Published 15 May 2022
by Tom Parker Bowles
The room is as small as it is dark, little more than a 30-cover West Village basement with the feeling of a ship’s cabin. Albeit the Hollywood version of the Captain’s residence, all mahogany panelling, crystal chandeliers and banquettes clad in buttery soft leather. Like Carbone is to red sauce Italian joints, and Balthazar to the Parisian brasserie, 4 Charles Prime Rib is both tribute to, and pastiche of, the classic New York steakhouse.
This is a place for people who barely glance at bills, sitting, as it does, at the more vertiginous extreme of expense account excess. The wine list is thicker than The Joy of Cooking, and the reek of Mammon mingles with the scent of seared beef. Here, Prime Rib is sliced like a British roast. Prices start at $74 (£60) for the ‘English cut, thin sliced and delicate’, going up to the ‘4 Charles Cut’ at $144.95 a plate (£118).
4 Charles Prime Rib opens at 5pm, and last orders are at 11.30pm. It runs, apparently, on a ‘debenture’ system, in that each table is owned by an individual who paid upfront before opening. They let the restaurant know what day they want their table and for the rest of the week, it goes back into the reservation system. Tables are released 30 days in advance and sell out in seconds. But the rich man has more chance of passing through the eye of that needle than securing a prime spot at 4 Charles Prime Rib.
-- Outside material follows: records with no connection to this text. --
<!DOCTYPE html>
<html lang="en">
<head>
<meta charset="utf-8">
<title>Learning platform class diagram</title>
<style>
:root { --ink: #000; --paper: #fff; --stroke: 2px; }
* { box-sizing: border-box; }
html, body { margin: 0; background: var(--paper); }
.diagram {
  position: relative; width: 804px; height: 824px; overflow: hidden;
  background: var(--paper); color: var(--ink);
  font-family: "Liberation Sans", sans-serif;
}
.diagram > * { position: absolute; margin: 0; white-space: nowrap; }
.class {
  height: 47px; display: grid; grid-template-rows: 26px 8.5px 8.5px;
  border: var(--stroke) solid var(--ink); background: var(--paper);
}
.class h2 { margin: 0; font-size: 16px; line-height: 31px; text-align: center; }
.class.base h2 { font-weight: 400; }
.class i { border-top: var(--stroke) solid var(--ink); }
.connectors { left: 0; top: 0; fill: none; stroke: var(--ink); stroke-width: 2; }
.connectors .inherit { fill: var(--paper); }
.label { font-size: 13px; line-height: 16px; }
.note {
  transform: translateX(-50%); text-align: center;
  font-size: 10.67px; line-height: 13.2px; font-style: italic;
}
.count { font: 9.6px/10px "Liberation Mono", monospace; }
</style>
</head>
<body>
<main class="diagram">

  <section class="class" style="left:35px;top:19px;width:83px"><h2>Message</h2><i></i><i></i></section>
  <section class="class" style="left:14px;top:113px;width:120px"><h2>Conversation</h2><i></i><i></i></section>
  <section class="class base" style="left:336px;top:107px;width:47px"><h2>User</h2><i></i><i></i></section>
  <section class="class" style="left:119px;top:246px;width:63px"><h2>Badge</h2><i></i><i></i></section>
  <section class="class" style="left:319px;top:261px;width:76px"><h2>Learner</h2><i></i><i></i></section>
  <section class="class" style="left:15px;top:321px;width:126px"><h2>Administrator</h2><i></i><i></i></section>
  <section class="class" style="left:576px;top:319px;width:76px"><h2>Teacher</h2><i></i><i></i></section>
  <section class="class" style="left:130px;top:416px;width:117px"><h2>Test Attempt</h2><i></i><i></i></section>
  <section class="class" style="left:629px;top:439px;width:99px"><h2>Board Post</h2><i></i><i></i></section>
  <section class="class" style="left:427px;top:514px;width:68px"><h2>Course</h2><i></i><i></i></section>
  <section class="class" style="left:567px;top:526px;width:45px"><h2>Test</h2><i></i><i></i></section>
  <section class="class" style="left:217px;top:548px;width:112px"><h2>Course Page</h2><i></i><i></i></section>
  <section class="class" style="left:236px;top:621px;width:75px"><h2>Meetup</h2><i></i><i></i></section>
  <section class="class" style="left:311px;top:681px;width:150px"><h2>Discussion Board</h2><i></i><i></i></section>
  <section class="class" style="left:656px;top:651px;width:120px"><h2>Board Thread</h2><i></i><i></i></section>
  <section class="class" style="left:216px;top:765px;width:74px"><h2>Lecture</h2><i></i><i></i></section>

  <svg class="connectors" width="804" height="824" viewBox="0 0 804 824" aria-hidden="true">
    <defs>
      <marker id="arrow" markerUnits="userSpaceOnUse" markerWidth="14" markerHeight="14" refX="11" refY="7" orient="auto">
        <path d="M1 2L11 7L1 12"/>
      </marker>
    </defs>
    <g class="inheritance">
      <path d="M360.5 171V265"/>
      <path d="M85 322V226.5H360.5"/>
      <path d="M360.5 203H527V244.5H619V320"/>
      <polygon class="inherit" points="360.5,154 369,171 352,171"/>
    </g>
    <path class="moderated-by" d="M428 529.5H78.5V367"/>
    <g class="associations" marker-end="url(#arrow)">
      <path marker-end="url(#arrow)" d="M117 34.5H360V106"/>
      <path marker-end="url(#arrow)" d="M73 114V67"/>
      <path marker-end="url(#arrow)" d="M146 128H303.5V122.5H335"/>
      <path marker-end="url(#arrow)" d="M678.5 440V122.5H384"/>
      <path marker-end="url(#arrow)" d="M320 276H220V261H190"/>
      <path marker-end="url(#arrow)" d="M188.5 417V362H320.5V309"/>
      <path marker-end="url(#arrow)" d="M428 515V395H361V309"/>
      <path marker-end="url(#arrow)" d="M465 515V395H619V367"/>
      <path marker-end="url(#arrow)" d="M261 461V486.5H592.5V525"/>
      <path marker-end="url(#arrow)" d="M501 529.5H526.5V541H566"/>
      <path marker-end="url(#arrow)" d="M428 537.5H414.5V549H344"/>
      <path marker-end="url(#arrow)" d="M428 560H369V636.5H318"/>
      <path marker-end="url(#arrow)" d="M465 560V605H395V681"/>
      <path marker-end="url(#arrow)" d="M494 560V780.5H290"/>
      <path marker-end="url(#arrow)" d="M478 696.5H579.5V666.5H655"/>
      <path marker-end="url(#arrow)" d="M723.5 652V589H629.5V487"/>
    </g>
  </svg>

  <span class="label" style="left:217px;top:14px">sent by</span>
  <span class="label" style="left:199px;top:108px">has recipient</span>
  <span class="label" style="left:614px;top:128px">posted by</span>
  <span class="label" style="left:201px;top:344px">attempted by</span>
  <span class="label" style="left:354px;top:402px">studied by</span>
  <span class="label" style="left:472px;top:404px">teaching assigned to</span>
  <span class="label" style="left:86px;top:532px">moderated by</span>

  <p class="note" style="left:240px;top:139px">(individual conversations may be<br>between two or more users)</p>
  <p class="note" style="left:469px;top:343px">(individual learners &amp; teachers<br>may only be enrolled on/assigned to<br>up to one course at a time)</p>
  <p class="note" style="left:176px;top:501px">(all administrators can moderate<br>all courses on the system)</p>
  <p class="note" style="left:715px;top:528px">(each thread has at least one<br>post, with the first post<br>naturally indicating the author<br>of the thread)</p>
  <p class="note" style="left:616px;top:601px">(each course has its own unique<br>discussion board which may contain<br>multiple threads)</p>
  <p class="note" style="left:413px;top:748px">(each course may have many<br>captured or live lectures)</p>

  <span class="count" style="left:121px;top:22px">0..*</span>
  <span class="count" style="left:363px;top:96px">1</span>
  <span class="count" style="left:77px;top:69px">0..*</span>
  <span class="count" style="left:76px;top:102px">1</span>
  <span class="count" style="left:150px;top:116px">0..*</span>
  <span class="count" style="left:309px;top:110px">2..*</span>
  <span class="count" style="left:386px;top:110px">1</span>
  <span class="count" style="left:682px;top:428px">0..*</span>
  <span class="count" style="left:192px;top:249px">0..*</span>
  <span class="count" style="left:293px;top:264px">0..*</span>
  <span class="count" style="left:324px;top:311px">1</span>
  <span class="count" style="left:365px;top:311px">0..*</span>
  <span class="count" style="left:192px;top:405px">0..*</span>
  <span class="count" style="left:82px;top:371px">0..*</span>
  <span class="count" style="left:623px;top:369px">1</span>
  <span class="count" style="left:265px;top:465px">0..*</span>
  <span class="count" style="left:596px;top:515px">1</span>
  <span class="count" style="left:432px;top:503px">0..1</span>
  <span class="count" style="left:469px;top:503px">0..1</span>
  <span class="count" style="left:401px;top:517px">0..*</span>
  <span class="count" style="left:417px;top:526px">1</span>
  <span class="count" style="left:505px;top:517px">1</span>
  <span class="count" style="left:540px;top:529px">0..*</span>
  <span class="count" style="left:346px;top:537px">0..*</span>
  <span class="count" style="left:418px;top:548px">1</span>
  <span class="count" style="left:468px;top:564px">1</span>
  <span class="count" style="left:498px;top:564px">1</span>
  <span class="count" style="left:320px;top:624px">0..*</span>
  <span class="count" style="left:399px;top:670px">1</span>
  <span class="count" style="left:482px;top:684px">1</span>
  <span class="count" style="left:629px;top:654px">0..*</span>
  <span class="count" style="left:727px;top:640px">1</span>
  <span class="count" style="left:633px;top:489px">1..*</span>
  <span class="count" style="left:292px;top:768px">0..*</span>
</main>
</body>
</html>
Arriving at 8.30pm, a party of six (one of whom was a ‘friend’ of the restaurant), we stay for a couple of hours. As we dine, the small two-tops around us are turned an astonishing four times. The food? Well, the Wagyu burger is way too rich (it always is), but the French Dip sandwich is a masterpiece of its form, and the tissue-paper thin slices of sweet, grain-fed roast beef, cooked a blushing pink, were pretty fine too.
As we tottered out into the night, the streets were abuzz – not just crowded with merry revellers, but al fresco restaurant ‘boxes’ too, filled with extra tables and chairs to mop up any overspill. Pretty they ain’t, but New York is back with a bang. Everywhere we eat, from Crown Shy (posh food in an unposh room, but the atmosphere is thicker than a Hawksmoor Chateaubriand) to Dante (newish Aussie owners, and solid), Minetta Tavern (same as ever) to J G Melon (I managed three between-meal cheeseburgers in three days), every seat is full.
Before the pandemic, fickle as I am, my eyes started to wander west towards Los Angeles and its plethora of proper Mexican and Thai. New York seemed to have lost its restaurant mojo, stuck in a Noughties time warp. How wrong I was. No city has a greater understanding of a proper martini or of brusque but efficient service; of bonkers, transient trends; of flesh grilled over glowing coals. There’s quality here at every level. And just like London, a buoyant hospitality industry sits at the thumping heart of it all. God it was good to be back.